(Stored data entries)
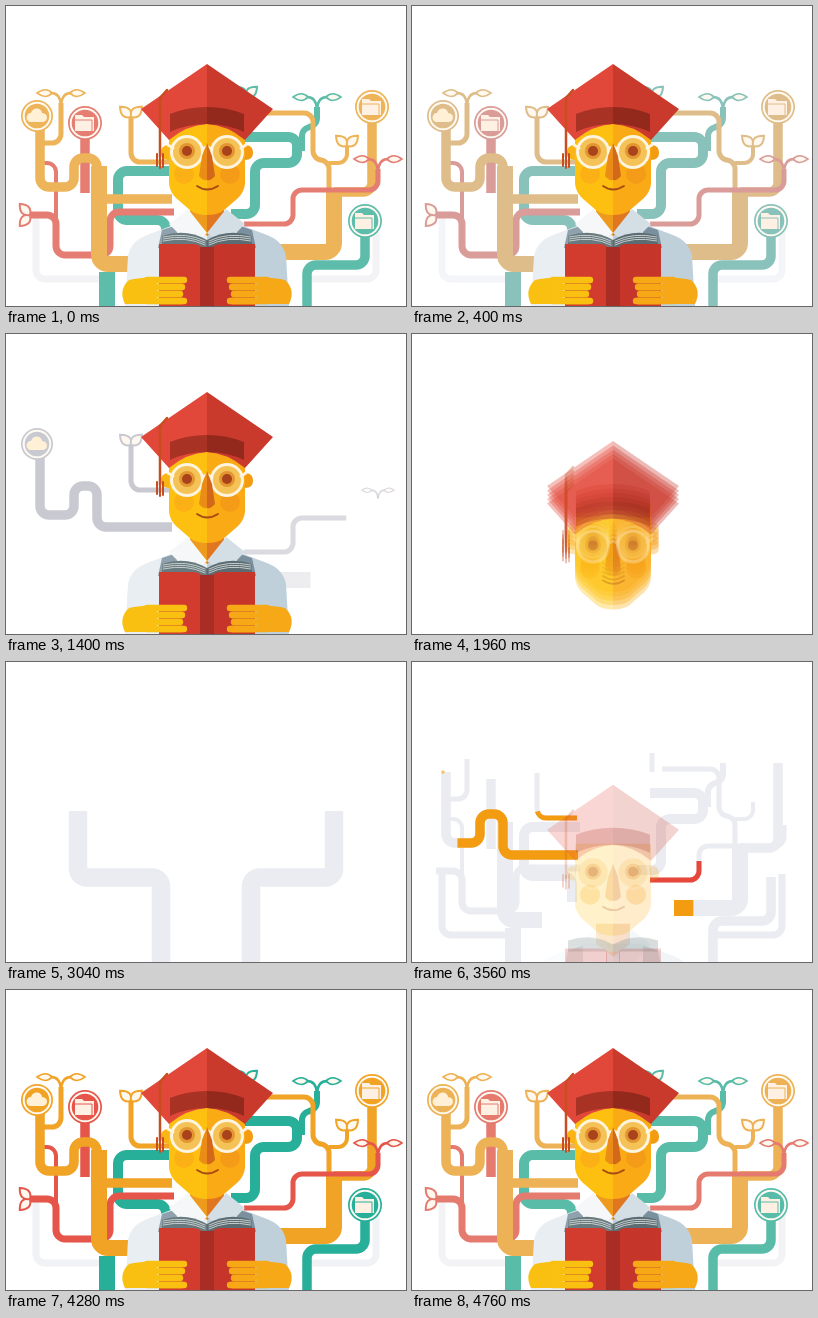
Recreate the animation shown at these times as an HTML page with a canvas. Size 400x300 px, loop 4800 ms.

```html
<!DOCTYPE html>
<html lang="en">
<head>
<meta charset="utf-8">
<title>Learning tree</title>
<style>
html, body { margin: 0; width: 100%; height: 100%; overflow: hidden; background: #fff; }
canvas { display: block; width: 400px; height: 300px; }
</style>
</head>
<body>
<canvas id="stage" width="400" height="300"></canvas>
<script>
const ctx = document.getElementById('stage').getContext('2d');
const LOOP = 4800, HALF = 2400, AXIS = 201;
const PALE = '#ebecf1', GREY = [201, 201, 209], LIGHT = [225, 222, 214];
const THICK = 16, MID = 9.5, THIN = 5;
const hues = { tan: [243, 156, 18], pink: [231, 70, 58], teal: [18, 170, 146] };

const clamp = v => Math.max(0, Math.min(1, v));
const span = (t, a, b) => clamp((t - a) / (b - a));
const easeOut = p => 1 - (1 - p) * (1 - p);
const mix = (a, b, p) => a.map((v, i) => v + (b[i] - v) * p);

// Vivid when grown, washed out by the end of the loop, grey before retracting
function hueAt(name, t) {
  const wash = t < HALF ? 1 : span(t, 4080, LOOP);
  const grey = t < HALF ? span(t, 120, 800) : 0;
  const rgb = mix(mix(hues[name], LIGHT, .36 * wash), GREY, grey);
  return `rgb(${rgb.map(Math.round)})`;
}

// Corners of a right-angled route; the turns alternate between x and y
function route(x, y, ...turns) {
  return [[x, y], ...turns.map((v, i) => i % 2 ? [x, y = v] : [x = v, y])];
}

const pipes = [];
const pipe = (hue, width, cap, ...turns) => pipes.push({ hue, width, cap, points: route(...turns) });

// In order of growth; retraction goes the other way
pipe('tan', MID, 'cloud', 166, 193, 91, 152, 68, 181, 34, 110);
pipe('tan', THIN, 'narrow', 165, 156, 125, 111);
pipe('pink', THIN, 'wide', 238, 218, 287, 184, 372, 163);
pipe('tan', THICK, '', 262, 246, 328, 186);
pipe('tan', THICK, '', 130, 258, 93, 160);
pipe('pink', 7, 'side', 168, 206, 104, 249, 50, 209, 24);
pipe('pink', MID, 'folder', 79, 187, 79, 117);
pipe('teal', 10, '', 160, 240, 160, 214, 112, 165, 168);
pipe('teal', 10, '', 225, 208, 249, 157, 291, 131, 238);
pipe('tan', THIN, 'wide', 34, 137, 55, 97);
pipe('teal', THICK, '', 101, 300, 101, 266);
pipe('pink', 4, '', 50, 214, 50, 157, 36);
pipe('tan', MID, 'folder', 328, 186, 366, 101);
pipe('tan', THIN, '', 323, 200, 323, 154, 307, 107, 250);
pipe('tan', 4, 'narrow', 323, 157, 341, 140);
pipe('teal', MID, 'folder', 301, 300, 301, 259, 359, 215);
pipe('teal', 6, 'wide', 296, 145, 296, 121, 311, 101);
pipe('teal', THIN, 'narrow', 240, 110, 240, 91);

function growth(i, t) {
  if (t >= HALF) return easeOut(span(t, 3440 + i * 32, 3740 + i * 32));
  const end = 960 + 500 * (1 - i / pipes.length) ** 2;
  return 1 - span(t, end, end + 140);
}

function strokeRoute(points, color, width, p) {
  if (p <= 0) return;
  let length = 0;
  ctx.beginPath();
  ctx.moveTo(...points[0]);
  points.slice(1).forEach(([x, y], i) => {
    const [px, py] = points[i], next = points[i + 2];
    length += Math.hypot(x - px, y - py);
    if (next) ctx.arcTo(x, y, ...next, 9);
    else ctx.lineTo(x, y);
  });
  ctx.setLineDash(p < 1 ? [length * p, 2000] : []);
  ctx.strokeStyle = color;
  ctx.lineWidth = width;
  ctx.stroke();
  ctx.setLineDash([]);
}

function shape(fill, d) {
  ctx.fillStyle = fill;
  ctx.fill(new Path2D(d));
}

function line(color, width, d) {
  ctx.strokeStyle = color;
  ctx.lineWidth = width;
  ctx.stroke(new Path2D(d));
}

function disc(x, y, r, fill) {
  ctx.beginPath();
  ctx.arc(x, y, r, 0, Math.PI * 2);
  ctx.fillStyle = fill;
  ctx.fill();
}

// Runs a drawing once per side of the current origin
function mirrored(paint) {
  for (const side of [-1, 1]) {
    ctx.save();
    ctx.scale(side, 1);
    paint(side);
    ctx.restore();
  }
}

const halves = (left, right, d) => mirrored(side => shape(side < 0 ? left : right, d));

function drawLeaves(kind, color) {
  const wide = kind === 'wide', blade = 'M0 0Q6-9 15 0Q6 9 0 0Z';
  if (kind === 'side') ctx.rotate(-Math.PI / 2);
  mirrored(() => {
    if (wide) {
      line(color, 2.5, 'M0 2Q1-10 10-10');
      ctx.translate(9, -10);
      ctx.scale(1, .75);
    } else {
      ctx.rotate(-.75);
    }
    shape('#fff8ee', blade);
    line(color, 2, blade);
  });
}

function drawBadge(icon, color) {
  const r = icon === 'cloud' ? 16 : 17;
  disc(0, 0, r, color);
  disc(0, 0, r - 1.7, '#fffaf2');
  disc(0, 0, r - 3.7, color);
  if (icon === 'cloud') {
    shape('#fff0d6', 'M-7 6C-13 4-10-4-6-3C-4-10 5-8 5-3C12-3 11 6 6 6Z');
  } else {
    shape('#fff0e4', 'M-10-8H-3L-1-6H9V8H-10Z');
    line(color, 1, 'M-10-3H7V8');
  }
}

function drawCap({ cap, hue, points }, p, t) {
  if (!cap || p <= 0) return;
  const badge = cap === 'cloud' || cap === 'folder';
  ctx.save();
  ctx.translate(...points[points.length - 1]);
  if (cap === 'cloud') ctx.translate(-3, 0);
  ctx.scale(p, p);
  (badge ? drawBadge : drawLeaves)(cap, hueAt(hue, t));
  ctx.restore();
}

function drawPipes(t) {
  const order = pipes.map((item, i) => ({ ...item, p: growth(i, t) })).reverse();
  for (const { points, hue, width, p } of order) {
    ctx.globalAlpha = t < HALF ? p : 1;
    strokeRoute(points, hueAt(hue, t), width, p);
  }
  for (const item of order) {
    ctx.globalAlpha = t < HALF ? item.p : 1;
    drawCap(item, t < HALF ? item.p : span(item.p, .6, 1), t);
  }
  ctx.globalAlpha = 1;
}

function drawPale(t) {
  ctx.save();
  if (t >= HALF) {
    ctx.globalAlpha = 1 - span(t, 4080, 4400);
    pipes.forEach(({ points, width }) =>
      strokeRoute(points, PALE, width, easeOut(span(t, 3040, 3540))));
  }
  ctx.translate(200, 0);
  const trunk = easeOut(span(t, 2400, 2960));
  const traces = t < HALF ? 1 : easeOut(span(t, 3120, 3600));
  const lasting = t < HALF ? .6 * (1 - span(t, 300, 1100)) : 1 - .4 * span(t, 3900, 4400);
  mirrored(() => {
    ctx.globalAlpha = 1 - span(t, 3240, 3520);
    if (t >= HALF) strokeRoute(route(45, 300, 45, 215.5, 128, 149), PALE, 18.5, trunk);
    ctx.globalAlpha = lasting;
    strokeRoute(route(100, 273, 170, 212), PALE, 7, traces);
  });
  ctx.restore();
}

function drawBody() {
  halves('#e8eef2', '#bfd0da', 'M0 217H28L60 229Q76 235 79 250L82 300H0Z');
  halves('#8fa1ad', '#7b909e', 'M30 219L45 224L49 242H30Z');
  halves('#ee9a1c', '#e0761f', 'M0 197H17V217L0 230Z');
  halves('#f5f7f8', '#d3dee5', 'M19 203L0 227L16 240L38 218Z');
}

function drawHead() {
  halves('#fbb416', '#f39c12', 'M36 139H40Q46 140 46 147Q46 154 38 154Z');
  halves('#fdc010', '#f9aa14', 'M0 117H38V178Q37 186 31 192L16 205Q10 209 0 209Z');
  mirrored(side => {
    disc(23, 168, 10, side < 0 ? '#fbb016' : '#f49c18');
    disc(20, 146, 15, '#f4c257');
    disc(20, 145, 8, '#e3952f');
    disc(20, 145, 5, '#a8431c');
    line('#fff4dd', 3, 'M4.5 146A15.5 15.5 0 1 1 35.5 146A15.5 15.5 0 1 1 4.5 146M5 143L0 141M34 142L39 139');
  });
  halves('#ea8c17', '#d2691a', 'M0 137L5 150L8 170Q4 175 0 174Z');
  line('#a54b16', 1.8, 'M-10 180Q0 187 11 180');
  // Cap and tassel
  halves('#e2483a', '#c93a2d', 'M0 58L66 103L38 134Q20 119 0 118Z');
  halves('#a83224', '#93291d', 'M0 101Q20 101 37 108V126Q20 118 0 118Z');
  line('#c84d20', 2.5, 'M-40 84L-47 92V151');
  line('#c84d20', 2, 'M-47 149V162M-50 148V160M-44 148V161');
}

function drawBook() {
  halves('#697a7e', '#5c6c72', 'M0 234Q21 222 45 230V241H0Z');
  mirrored(() => {
    for (let y = 231; y < 237; y += 2) line('#c3cccc', 1, `M2 ${y + 4}Q20 ${y - 5} 44 ${y}`);
  });
  halves('#d23c2e', '#c5352a', 'M6 241Q8 238 14 238H48V300H6Z');
  shape('#a92d24', 'M-7 241H7V300H-7Z');
  mirrored(side => {
    const skin = side < 0 ? '#f9c012' : '#f7a816';
    shape(skin, 'M50 271Q70 272 78 274Q89 284 82 298H50Z');
    for (let i = 0; i < 4; i++) {
      const y = 274 + i * 7;
      line(skin, 6.4, `M${23 + i % 3 * 2} ${y}H60`);
      line('#e0881a', .7, `M25 ${y + 3.5}H47`);
    }
  });
}

function drawReader(t) {
  const leaving = t < HALF;
  const p = leaving ? span(t, 1700, 2120) : span(t, 3520, 4080);
  const alpha = leaving ? 1 - span(p, .5, 1) : span(t, 3520, 3700);
  if (!alpha) return;
  const sink = leaving ? 128 * p * p : 75 * (1 - p) ** 2;
  const torso = leaving ? 1 - span(p, .1, .55) : 1;
  ctx.save();
  ctx.lineCap = 'round';
  ctx.translate(AXIS, sink);
  ctx.globalAlpha = alpha * torso;
  drawBody();
  // The head smears downwards as it sinks
  const smears = leaving && p > 0 ? 5 : 1;
  for (let i = 0; i < smears; i++) {
    ctx.globalAlpha = smears > 1 ? alpha * (1 - .55 * span(p, 0, .6)) : alpha;
    drawHead();
    if (i < smears - 1) ctx.translate(0, p * 7);
  }
  ctx.globalAlpha = alpha * torso;
  ctx.translate(0, leaving ? p * 60 : -sink * .25);
  drawBook();
  ctx.restore();
}

function draw(t) {
  ctx.fillStyle = '#fff';
  ctx.fillRect(0, 0, 400, 300);
  drawPale(t);
  drawPipes(t);
  drawReader(t);
}

const began = performance.now();
function tick() {
  const t = (performance.now() - began) % LOOP;
  draw(Math.floor(t / 40) * 40);
  requestAnimationFrame(tick);
}
tick();
</script>
</body>
</html>
```
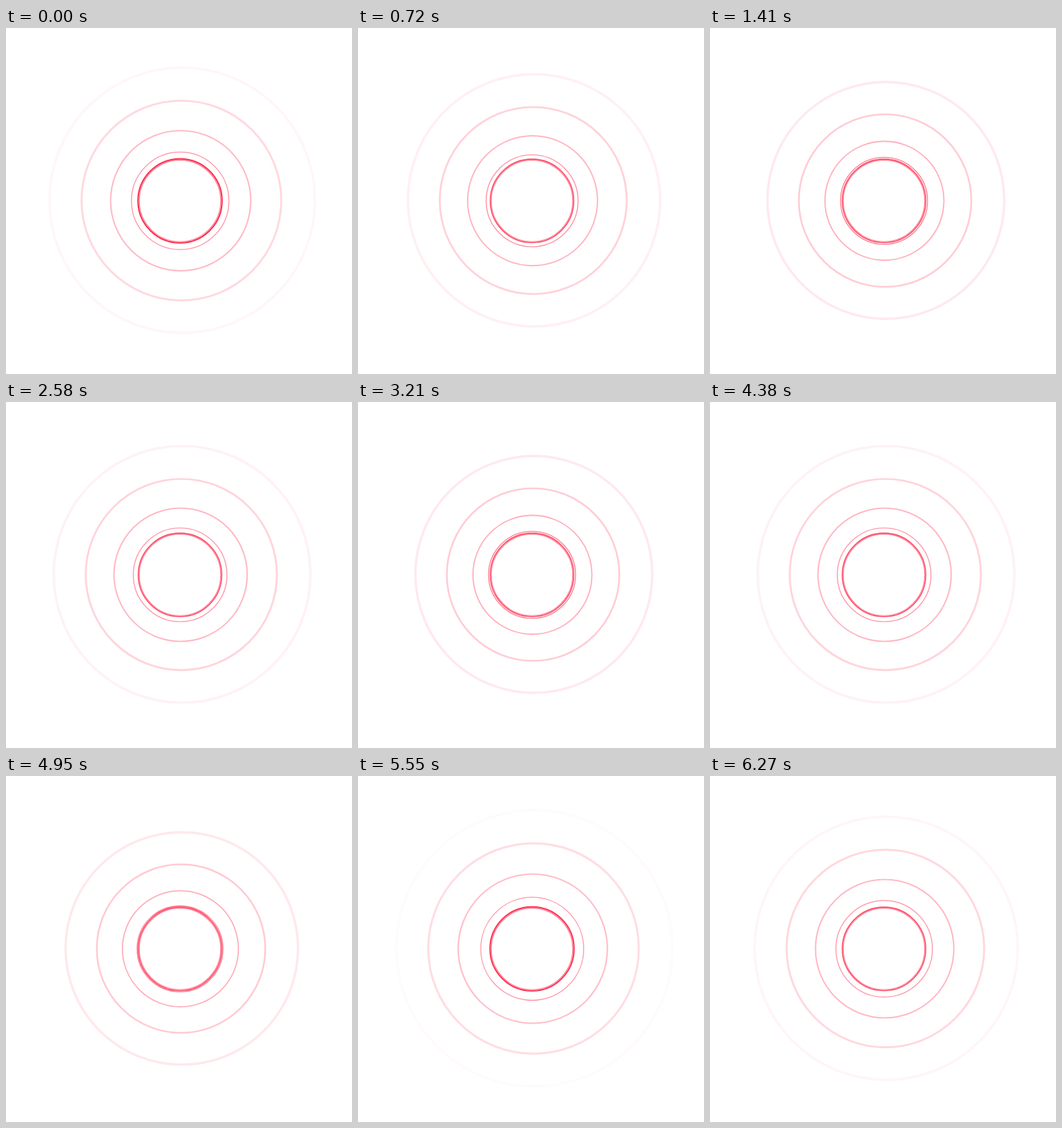
An HTML page with a canvas for the animation above (6.3 s loop, 520 by 520 pixels).

```html
<!DOCTYPE html>
<html>
<head>
<meta charset="utf-8">
<style>
  html, body { margin: 0; height: 100%; overflow: hidden; background: #fff; }
  canvas { display: block; }
</style>
</head>
<body>
<canvas id="stage" width="520" height="520"></canvas>
<script>
const ctx = document.getElementById('stage').getContext('2d');
const LOOP = 6300, GAP = 900, STEP = 30;
const BASE = 62, GROWTH = 232, DELAY = 60, FADE_END = 3860;

const ease = s => s * s * (3 - 2 * s);

// Larger rings drift slightly to the right and up.
function ring(r, width, alpha) {
  ctx.globalAlpha = alpha;
  ctx.lineWidth = width;
  ctx.beginPath();
  ctx.arc(261.5 + (r - BASE) * 0.024, 259.8 - (r - BASE) * 0.006, r, 0, Math.PI * 2);
  ctx.stroke();
}

function pulse(age) {
  if (age >= FADE_END) return;
  const r = Math.max(63.6, BASE + GROWTH * ease(Math.max(0, age - DELAY) / LOOP));
  const flash = 0.3 * Math.max(0, 1 - age / 800);
  ring(r, r * 0.0205, 0.00014 * (FADE_END - age) + flash);
}

function draw(now) {
  const t = Math.floor((now % LOOP) / STEP) * STEP;
  ctx.clearRect(0, 0, 520, 520);
  ctx.strokeStyle = '#ff1439';
  ring(61.2, 1.1, 0.65);
  ring(62.8, 1.4, 0.85);
  for (let start = 0; start < LOOP; start += GAP) pulse((t - start + LOOP) % LOOP);
}

const begin = performance.now();
function tick() {
  draw(performance.now() - begin);
  requestAnimationFrame(tick);
}
tick();
</script>
</body>
</html>
```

What you should do
Search the entries for the word "globalAlpha" and show every line that has it.

Solution
    ctx.globalAlpha = t < HALF ? p : 1;
    ctx.globalAlpha = t < HALF ? item.p : 1;
  ctx.globalAlpha = 1;
    ctx.globalAlpha = 1 - span(t, 4080, 4400);
    ctx.globalAlpha = 1 - span(t, 3240, 3520);
    ctx.globalAlpha = lasting;
  ctx.globalAlpha = alpha * torso;
    ctx.globalAlpha = smears > 1 ? alpha * (1 - .55 * span(p, 0, .6)) : alpha;
  ctx.globalAlpha = alpha * torso;
  ctx.globalAlpha = alpha;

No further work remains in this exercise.